It’s also very difficult to create variety for yourself when you are in the same place all day.
By ‘variety’ I mean doing different things at different times. I know students who are studying for an exam and they only focus on one part of the exam for a whole day or even for a whole week. I understand this if you are nervous about one part of the exam. You want to focus on it so you get better.
The problem with this is …
…it can become too much because you are over thinking and ‘over studying.’ This can sometimes become demotivating and you actually get worse at this part of the exam. It’s true. I’ve seen this and experienced it myself.
… there is no variety. You are doing one thing for a long period of time. This can make it difficult to concentrate and you get BORED. Which is also demotivating.
So how can we create balance when we study at home? How can we find a balance between free time and study? And how can we find a balance between different topics?
Here are a few methods which I have found useful in the past:
… Create a timetable: When I studied for my A levels (a English college certificate), I drew a timetable at the beginning of everyday. One hour for science, one hour for maths, one hour for English etc. The time you spend on a topic is your choice. I find one hour worked for me. For some people it’s 2 hours, for other people it’s 25 minutes. It doesn’t matter how long it is – find the time period that works for you.
… Change between difficult and easy / interesting and boring: There are always parts of studying (and life!) which we find boring. The trick is to NOT spend TOO long on something you find boring. So do something you like or something you find easy, then do something more difficult/boring. Then do something fun/easy. Then do something difficult/boring… and so on. This way you have variety and also stay motivated AND get things done.
… Remember it’s OK to have distractions: Maybe you can see this as a sign that your brain needs a break. Breaks are so so important. In fact there is a method (the ‘pomodoro’ method) which gives you time to have distractions. We are all human and our brain needs time to breathe, so give yourself the chance to have distractions, then come back to your studies fresher than before.
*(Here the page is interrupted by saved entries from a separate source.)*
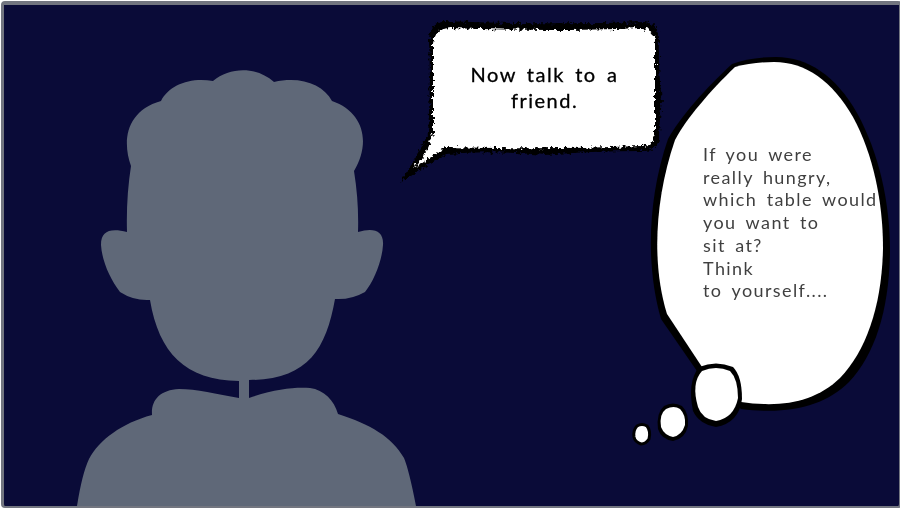
<!DOCTYPE html>
<html lang="en">
<head>
<meta charset="utf-8">
<title>Talk to a friend</title>
<style>
:root {
  --night: #0a0b38;
  --frame: #737680;
  --figure: #5f6878;
  --ink: #000;
  --paper: #fff;
  --thought: #3f3f3f;
}
* { box-sizing: border-box; margin: 0; }
html, body { width: 900px; height: 509px; overflow: hidden; background: var(--paper); }
.slide { position: relative; width: 900px; height: 509px; overflow: hidden; font-family: Lato, "Open Sans", sans-serif; }
.panel { position: absolute; left: 1px; top: 1px; width: 901px; height: 507px; background: var(--night); border: 3px solid var(--frame); border-top-width: 4px; border-bottom-width: 2px; border-radius: 4px; }
.drawing { position: absolute; left: 0; top: 0; }
.figure { fill: var(--figure); }
.ink { fill: var(--ink); }
.paper { fill: var(--paper); }
.puff { fill: var(--paper); stroke: var(--ink); }
.speech, .thought { position: absolute; white-space: nowrap; }
.speech { left: 434px; top: 61px; width: 221px; text-align: center; font-size: 20px; line-height: 26px; letter-spacing: 1.5px; word-spacing: 3.7px; color: var(--ink); -webkit-text-stroke: .3px var(--ink); }
.thought { left: 703px; top: 143px; font-size: 18px; line-height: 22.7px; letter-spacing: 1.4px; word-spacing: 3.5px; color: var(--thought); }
</style>
</head>
<body>
<main class="slide">
  <div class="panel"></div>
  <svg class="drawing" width="900" height="509" viewBox="0 0 900 509" aria-hidden="true">
    <defs>
      <filter id="rough-edge" filterUnits="userSpaceOnUse" x="385" y="5" width="290" height="190">
        <feTurbulence type="fractalNoise" baseFrequency="0.3" numOctaves="2" seed="4" result="noise"/>
        <feDisplacementMap in="SourceGraphic" in2="noise" scale="7" xChannelSelector="R" yChannelSelector="G"/>
      </filter>
    </defs>

    <g class="figure">
      <path id="head" d="M131 166C122 141 126 111 161 101C169 85 190 77 213 81C230 67 256 66 274 82C300 76 323 84 332 101C364 112 371 143 354 171Q359 202 358 232C374 227 384 231 383 245C382 261 374 281 365 292Q351 300 335 299C326 350 307 380 249 380V398C275 389 294 387 310 388C324 390 334 400 338 414C370 424 392 437 404 458Q409 470 416 506H77Q82 474 89 459C99 440 122 423 152 415C151 400 160 390 179 389C196 389 217 394 239 398V381C185 380 159 353 150 300Q134 301 120 292C110 279 102 261 101 245C101 231 110 228 127 232Q126 198 131 166Z"/>
    </g>

    <g id="speech-bubble">
      <path class="ink" filter="url(#rough-edge)" d="M444 21Q545 25 645 22Q659 24 659 38Q658 70 662 100Q659 125 659 140Q657 151 644 151Q590 151 545 155Q490 150 447 154Q423 168 400 182Q418 156 428 134Q431 80 429 41Q429 22 444 21Z"/>
      <path class="paper" filter="url(#rough-edge)" d="M449 28Q550 32 640 28Q655 28 655 43V133Q655 146 641 146Q545 150 446 147L415 168Q428 151 433 134V45Q434 29 449 28Z"/>
    </g>

    <g id="thought-bubble">
      <path class="ink" d="M732 64Q750 57 776 57C808 57 836 76 857 113C879 153 890 202 890 252C889 311 875 354 849 382C825 406 789 415 741 409L699 374L661 319C646 267 647 200 668 139C680 117 706 88 732 64Z"/>
      <path class="paper" d="M735 67Q752 62 774 62C806 62 832 81 853 117C873 154 883 201 883 248C882 304 867 350 840 378C815 402 782 408 741 402L704 370L667 314C652 266 654 201 675 140C686 119 710 91 735 67Z"/>
      <path class="ink" d="M699 367Q716 360 733 367Q742 376 742 399Q739 423 716 427Q699 424 693 411Q687 382 699 367Z"/>
      <path class="paper" d="M702 371Q716 365 730 371Q738 379 738 398Q734 418 716 421Q702 419 698 407Q691 383 702 371Z"/>
      <path class="ink" d="M664 406Q673 401 682 406Q689 413 688 426Q685 439 673 441Q661 439 658 429Q656 413 664 406Z"/>
      <path class="paper" d="M666 409Q674 405 680 409Q686 415 685 425Q682 435 673 437Q664 435 661 427Q659 414 666 409Z"/>
      <path class="puff" stroke-width="3" d="M637 426Q642 423 647 426Q651 431 649 439Q646 444 641 444Q635 442 634 437Q633 430 637 426Z"/>
    </g>
  </svg>
  <p class="speech">Now talk to a<br>friend.</p>
  <p class="thought">If you were<br>really hungry,<br>which table would<br>you want to<br>sit at?<br>Think<br>to yourself....</p>
</main>
</body>
</html>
… Make a list of everything you have done in that day: Sometimes we get to the end of the day and think ‘oh I’m so useless I haven’t done anything today!’… But ask yourself: how can that be true when you have been working all day?
Get some perspective and make a list. Or call a friend and tell them about your day. This does two things: 1) you can see yourself all the things you have done and be PROUD about them and 2) this is excellent memory training for the brain and helps you to review the things you have done one more time.
Oh and 3) it’s also a chance to see what you want to do tomorrow: where you can study more or where you can study less. This is a great way to make progress.
… Find a study partner: Whether it’s someone you study next to, or just someone you call at the end of the day, it’s great to have a study partner or a guide or a teacher when you are studying for a long time. Someone you can talk with about things you find difficult, someone you can share your achievements with, someone who can check on your progress, someone who can help you and someone YOU can help.
So ask yourself: who could you study with? Who will motivate you? Who could help you to learn?
(It’s very important to find a study partner who will HELP you to study and not distract you – so think very carefully when you are choosing who you want to work with).
Studying from home can be fun, easy and productive if we learn how to do it well. All we need to do is to find people and methods we work well with and create a balance in our home-studying life. So try something from the methods I’ve shared today and see what works for you. If something doesn’t work, try something else. Remember this is YOUR process which is magical and exciting, and gives you a chance to learn more about you PLUS the subject you are studying.
Are you looking for a teacher to guide you through an important exam? I can help! Just send me an email and let’s meet for a trial lesson 🙂